Chapter 15: Leadership in public sector organizations

Journal Article 15.1: Grint, K. and Holt, C. (2011) ‘Leading questions: if ‘Total Place’, ‘Big Society’ and local leadership are the answers: What’s the question?’, Leadership, 7(1): 85–98.

Description: This paper concerns the apparent decentralization of decision-making in the United Kingdom that has accompanied the new coalition government. In particular, the rise of Prime Minister Cameron’s public services initiative: ‘Big Society’, and one of its antecedents, ‘Total Place’. While these remain sites of political contest, they provide an opportunity for rethinking why the leadership of change might be linked to a change of leadership. In effect, if these approaches are the answer to the problem of providing public services in an age of austerity, then the author suggests, we need to start the analysis by asking what the questions to these answers are.


Journal Article 15.2: Grint, K. (2014) ‘The hedgehog and the fox: leadership lessons from D-Day’ Leadership, 10(2): 240–260.

Description: This article looks at a contest between two different approaches to war that embody different assumptions about the importance of leadership, management and command. Taking Archilocus’ phrase – ‘The fox knows many things, but the hedgehog knows one big thing’ – it is suggested that the success of the Allies on D-Day was dependent upon their greater attention to all three decision modes and their related problems than their German foes, whose penchant for the Cult of Combat led them to be more effective in battle but less effective in the pursuit of war. This is related to the difference between Tame, Wicked and Critical problems.


Journal Article 15.3: Levy, R. (2010) ‘New public management: end of an Era?’, Public Policy and Administration, 25(2): 234–240

Description: For the past 20 years, the New Public Management (NPM) has been the dominant paradigm in public administration theory and practice. Given its affinity with markets and private sector management, NPM is arguably as much a casualty of the global economic crisis as are the markets and market mechanisms which underpin it. In this context, this article explores the impact of the crisis on the current and future development of public administration practice.
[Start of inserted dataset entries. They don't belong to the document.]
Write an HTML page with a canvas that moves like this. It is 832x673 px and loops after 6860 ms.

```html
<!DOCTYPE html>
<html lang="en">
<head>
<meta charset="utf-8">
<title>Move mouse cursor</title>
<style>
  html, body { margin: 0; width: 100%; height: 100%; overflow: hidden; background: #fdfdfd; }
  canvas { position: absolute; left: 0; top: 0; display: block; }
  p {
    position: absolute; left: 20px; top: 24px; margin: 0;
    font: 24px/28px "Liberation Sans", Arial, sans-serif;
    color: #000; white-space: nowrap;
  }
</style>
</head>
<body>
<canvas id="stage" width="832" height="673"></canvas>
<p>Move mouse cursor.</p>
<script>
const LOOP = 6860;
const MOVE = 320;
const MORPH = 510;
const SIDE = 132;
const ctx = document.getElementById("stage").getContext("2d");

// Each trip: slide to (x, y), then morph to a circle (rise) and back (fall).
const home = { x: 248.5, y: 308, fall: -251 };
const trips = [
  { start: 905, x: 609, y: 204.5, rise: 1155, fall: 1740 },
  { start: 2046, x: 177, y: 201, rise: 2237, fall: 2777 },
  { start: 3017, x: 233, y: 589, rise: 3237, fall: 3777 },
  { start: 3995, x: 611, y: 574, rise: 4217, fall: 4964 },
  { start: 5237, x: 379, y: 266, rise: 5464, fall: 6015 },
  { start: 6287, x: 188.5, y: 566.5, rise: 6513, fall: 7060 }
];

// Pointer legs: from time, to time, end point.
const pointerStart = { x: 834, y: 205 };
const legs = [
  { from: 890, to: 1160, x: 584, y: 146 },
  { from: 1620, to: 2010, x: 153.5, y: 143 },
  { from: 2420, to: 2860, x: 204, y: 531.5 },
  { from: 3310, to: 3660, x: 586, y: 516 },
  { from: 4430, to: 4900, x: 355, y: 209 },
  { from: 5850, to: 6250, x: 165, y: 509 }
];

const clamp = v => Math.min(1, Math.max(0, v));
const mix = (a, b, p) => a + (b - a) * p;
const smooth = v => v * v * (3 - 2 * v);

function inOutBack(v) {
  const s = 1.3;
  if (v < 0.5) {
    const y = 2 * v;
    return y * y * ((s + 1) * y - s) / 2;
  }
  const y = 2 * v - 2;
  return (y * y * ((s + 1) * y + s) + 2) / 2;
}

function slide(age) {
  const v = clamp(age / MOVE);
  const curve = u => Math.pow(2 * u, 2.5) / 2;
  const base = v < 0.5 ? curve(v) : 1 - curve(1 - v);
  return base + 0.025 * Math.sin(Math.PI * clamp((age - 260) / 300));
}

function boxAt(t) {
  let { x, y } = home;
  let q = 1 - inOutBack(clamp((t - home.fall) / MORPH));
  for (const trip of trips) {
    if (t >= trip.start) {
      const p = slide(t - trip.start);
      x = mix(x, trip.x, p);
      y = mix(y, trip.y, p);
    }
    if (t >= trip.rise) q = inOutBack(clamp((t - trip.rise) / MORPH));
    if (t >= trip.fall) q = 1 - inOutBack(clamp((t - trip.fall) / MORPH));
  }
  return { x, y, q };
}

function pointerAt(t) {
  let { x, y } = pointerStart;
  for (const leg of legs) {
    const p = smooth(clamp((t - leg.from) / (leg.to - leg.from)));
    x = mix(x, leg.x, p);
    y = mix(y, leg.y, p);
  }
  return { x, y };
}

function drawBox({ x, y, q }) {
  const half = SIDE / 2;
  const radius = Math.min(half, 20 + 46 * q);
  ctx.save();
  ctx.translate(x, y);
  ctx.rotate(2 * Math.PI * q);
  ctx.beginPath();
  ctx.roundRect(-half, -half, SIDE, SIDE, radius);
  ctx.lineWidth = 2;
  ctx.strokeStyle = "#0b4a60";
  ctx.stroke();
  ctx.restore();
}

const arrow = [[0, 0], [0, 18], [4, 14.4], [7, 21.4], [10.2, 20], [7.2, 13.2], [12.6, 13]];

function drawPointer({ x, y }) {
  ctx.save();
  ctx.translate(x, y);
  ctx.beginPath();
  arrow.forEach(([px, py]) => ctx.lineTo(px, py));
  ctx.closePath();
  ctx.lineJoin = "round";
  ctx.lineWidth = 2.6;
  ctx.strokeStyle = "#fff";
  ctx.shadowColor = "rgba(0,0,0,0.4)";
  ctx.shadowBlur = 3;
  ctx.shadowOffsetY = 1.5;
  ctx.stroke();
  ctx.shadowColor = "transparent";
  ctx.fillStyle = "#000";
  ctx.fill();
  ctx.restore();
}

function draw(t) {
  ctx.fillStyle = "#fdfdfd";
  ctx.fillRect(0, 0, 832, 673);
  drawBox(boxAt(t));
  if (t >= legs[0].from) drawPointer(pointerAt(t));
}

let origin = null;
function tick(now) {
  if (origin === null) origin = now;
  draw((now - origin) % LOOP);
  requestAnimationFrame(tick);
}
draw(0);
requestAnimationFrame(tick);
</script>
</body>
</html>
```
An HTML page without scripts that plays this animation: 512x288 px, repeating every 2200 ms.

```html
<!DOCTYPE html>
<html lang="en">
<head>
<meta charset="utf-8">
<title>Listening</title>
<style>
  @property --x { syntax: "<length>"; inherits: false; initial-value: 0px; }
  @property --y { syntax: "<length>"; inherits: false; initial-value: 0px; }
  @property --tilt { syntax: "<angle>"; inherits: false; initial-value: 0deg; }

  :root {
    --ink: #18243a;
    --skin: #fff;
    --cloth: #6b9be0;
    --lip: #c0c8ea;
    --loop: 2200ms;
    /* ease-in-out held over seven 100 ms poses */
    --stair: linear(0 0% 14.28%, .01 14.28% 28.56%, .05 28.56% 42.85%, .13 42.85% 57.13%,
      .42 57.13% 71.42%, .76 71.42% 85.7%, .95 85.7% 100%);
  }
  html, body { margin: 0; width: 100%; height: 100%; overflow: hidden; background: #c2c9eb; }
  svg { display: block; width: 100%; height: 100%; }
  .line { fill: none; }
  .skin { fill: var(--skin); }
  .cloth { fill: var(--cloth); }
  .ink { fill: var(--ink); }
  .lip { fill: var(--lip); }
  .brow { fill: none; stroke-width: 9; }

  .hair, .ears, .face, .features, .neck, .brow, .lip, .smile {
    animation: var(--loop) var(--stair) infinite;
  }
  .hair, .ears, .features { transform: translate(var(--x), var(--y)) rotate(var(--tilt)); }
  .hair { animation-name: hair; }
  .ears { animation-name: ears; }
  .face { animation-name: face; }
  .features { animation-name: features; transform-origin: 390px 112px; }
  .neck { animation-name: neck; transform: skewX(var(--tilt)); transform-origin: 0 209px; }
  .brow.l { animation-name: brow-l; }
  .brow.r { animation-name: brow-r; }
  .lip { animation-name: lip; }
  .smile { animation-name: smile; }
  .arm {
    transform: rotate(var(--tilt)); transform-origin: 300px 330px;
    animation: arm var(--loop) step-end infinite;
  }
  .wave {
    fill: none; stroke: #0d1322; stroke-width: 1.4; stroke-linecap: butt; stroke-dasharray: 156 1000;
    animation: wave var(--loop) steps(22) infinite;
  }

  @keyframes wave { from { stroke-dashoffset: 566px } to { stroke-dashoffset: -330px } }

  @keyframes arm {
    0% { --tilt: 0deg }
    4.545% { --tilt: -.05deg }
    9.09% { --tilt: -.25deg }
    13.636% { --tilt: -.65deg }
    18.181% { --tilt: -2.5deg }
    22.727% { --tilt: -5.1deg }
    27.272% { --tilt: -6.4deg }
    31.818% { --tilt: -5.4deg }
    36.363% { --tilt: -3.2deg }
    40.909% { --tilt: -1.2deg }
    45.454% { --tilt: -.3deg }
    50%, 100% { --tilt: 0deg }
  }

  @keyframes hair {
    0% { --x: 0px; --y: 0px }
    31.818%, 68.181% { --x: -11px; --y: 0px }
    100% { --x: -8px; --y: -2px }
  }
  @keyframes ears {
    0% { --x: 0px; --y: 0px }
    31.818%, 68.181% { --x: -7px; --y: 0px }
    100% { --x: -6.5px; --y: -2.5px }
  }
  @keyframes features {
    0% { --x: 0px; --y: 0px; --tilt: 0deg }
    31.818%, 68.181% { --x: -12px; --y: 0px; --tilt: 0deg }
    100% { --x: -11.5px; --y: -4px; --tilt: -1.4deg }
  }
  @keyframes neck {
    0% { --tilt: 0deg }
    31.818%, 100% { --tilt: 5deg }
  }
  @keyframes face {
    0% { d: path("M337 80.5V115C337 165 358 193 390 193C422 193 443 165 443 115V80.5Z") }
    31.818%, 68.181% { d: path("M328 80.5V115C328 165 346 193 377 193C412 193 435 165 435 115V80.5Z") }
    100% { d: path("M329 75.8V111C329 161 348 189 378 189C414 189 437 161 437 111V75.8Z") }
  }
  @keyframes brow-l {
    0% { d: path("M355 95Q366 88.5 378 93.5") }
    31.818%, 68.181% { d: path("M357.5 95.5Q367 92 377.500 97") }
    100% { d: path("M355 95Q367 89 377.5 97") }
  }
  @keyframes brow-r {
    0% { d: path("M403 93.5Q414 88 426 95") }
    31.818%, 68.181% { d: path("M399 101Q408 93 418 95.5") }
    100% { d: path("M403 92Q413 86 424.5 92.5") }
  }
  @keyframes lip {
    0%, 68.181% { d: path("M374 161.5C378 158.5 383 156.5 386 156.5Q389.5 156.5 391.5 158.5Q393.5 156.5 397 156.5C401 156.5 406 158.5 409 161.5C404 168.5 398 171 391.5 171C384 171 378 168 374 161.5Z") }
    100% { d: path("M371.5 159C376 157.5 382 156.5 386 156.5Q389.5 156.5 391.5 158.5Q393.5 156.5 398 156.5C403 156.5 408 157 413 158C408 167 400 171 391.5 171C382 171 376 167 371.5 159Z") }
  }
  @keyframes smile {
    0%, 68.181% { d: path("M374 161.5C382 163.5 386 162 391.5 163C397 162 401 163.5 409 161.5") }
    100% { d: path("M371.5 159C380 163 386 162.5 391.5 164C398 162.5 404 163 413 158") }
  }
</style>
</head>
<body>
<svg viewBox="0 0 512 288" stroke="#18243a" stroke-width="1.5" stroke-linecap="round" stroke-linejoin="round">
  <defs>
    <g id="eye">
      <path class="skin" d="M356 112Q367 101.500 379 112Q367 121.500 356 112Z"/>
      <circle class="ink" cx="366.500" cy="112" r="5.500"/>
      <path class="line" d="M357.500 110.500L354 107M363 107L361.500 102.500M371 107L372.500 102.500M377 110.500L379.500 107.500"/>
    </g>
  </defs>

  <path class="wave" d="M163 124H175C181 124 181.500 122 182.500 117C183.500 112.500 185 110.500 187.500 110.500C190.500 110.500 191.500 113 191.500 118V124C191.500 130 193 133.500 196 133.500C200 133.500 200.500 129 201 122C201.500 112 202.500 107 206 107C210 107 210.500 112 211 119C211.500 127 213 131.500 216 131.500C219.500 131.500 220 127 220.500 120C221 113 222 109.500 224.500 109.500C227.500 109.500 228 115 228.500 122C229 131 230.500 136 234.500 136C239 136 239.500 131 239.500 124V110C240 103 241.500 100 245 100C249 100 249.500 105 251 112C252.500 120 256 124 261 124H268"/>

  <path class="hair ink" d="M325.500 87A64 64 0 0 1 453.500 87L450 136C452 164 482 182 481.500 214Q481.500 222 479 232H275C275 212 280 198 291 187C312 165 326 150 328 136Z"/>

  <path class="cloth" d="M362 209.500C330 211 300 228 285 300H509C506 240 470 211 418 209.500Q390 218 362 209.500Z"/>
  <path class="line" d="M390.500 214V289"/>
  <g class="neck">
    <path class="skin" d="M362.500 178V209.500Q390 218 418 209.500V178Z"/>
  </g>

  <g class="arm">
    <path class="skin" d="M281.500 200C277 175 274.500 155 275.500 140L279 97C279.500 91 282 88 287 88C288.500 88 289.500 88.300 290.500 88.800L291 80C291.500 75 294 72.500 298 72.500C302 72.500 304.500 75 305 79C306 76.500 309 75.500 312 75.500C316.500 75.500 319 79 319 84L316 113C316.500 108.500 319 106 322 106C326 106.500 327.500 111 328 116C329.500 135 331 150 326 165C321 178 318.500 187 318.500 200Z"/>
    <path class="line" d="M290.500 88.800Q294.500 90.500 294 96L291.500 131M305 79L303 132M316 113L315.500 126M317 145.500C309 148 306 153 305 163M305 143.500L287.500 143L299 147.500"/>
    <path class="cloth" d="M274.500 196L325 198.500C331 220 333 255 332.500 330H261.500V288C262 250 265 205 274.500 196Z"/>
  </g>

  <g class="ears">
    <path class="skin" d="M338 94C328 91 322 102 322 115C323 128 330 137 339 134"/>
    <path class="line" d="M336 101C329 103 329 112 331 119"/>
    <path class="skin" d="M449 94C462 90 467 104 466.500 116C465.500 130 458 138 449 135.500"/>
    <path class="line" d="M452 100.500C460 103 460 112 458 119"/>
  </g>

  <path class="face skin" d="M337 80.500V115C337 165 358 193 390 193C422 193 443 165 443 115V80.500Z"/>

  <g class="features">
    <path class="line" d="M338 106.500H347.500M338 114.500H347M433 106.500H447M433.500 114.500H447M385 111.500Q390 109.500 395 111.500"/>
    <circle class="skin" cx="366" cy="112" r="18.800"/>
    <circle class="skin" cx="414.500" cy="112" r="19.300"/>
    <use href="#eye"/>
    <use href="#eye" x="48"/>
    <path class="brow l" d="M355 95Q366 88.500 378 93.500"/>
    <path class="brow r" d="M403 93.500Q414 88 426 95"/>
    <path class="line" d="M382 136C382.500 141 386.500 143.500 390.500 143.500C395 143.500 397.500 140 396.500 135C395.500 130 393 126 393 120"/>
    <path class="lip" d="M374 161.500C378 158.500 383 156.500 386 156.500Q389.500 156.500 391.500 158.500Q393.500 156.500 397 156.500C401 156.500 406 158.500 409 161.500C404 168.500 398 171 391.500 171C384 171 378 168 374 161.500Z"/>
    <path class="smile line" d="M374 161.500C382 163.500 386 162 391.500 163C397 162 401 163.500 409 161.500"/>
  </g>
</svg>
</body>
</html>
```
Starting from some stocktaking analyses written immediately prior to the downturn, four possible scenarios are suggested for public management practice in the United Kingdom and elsewhere.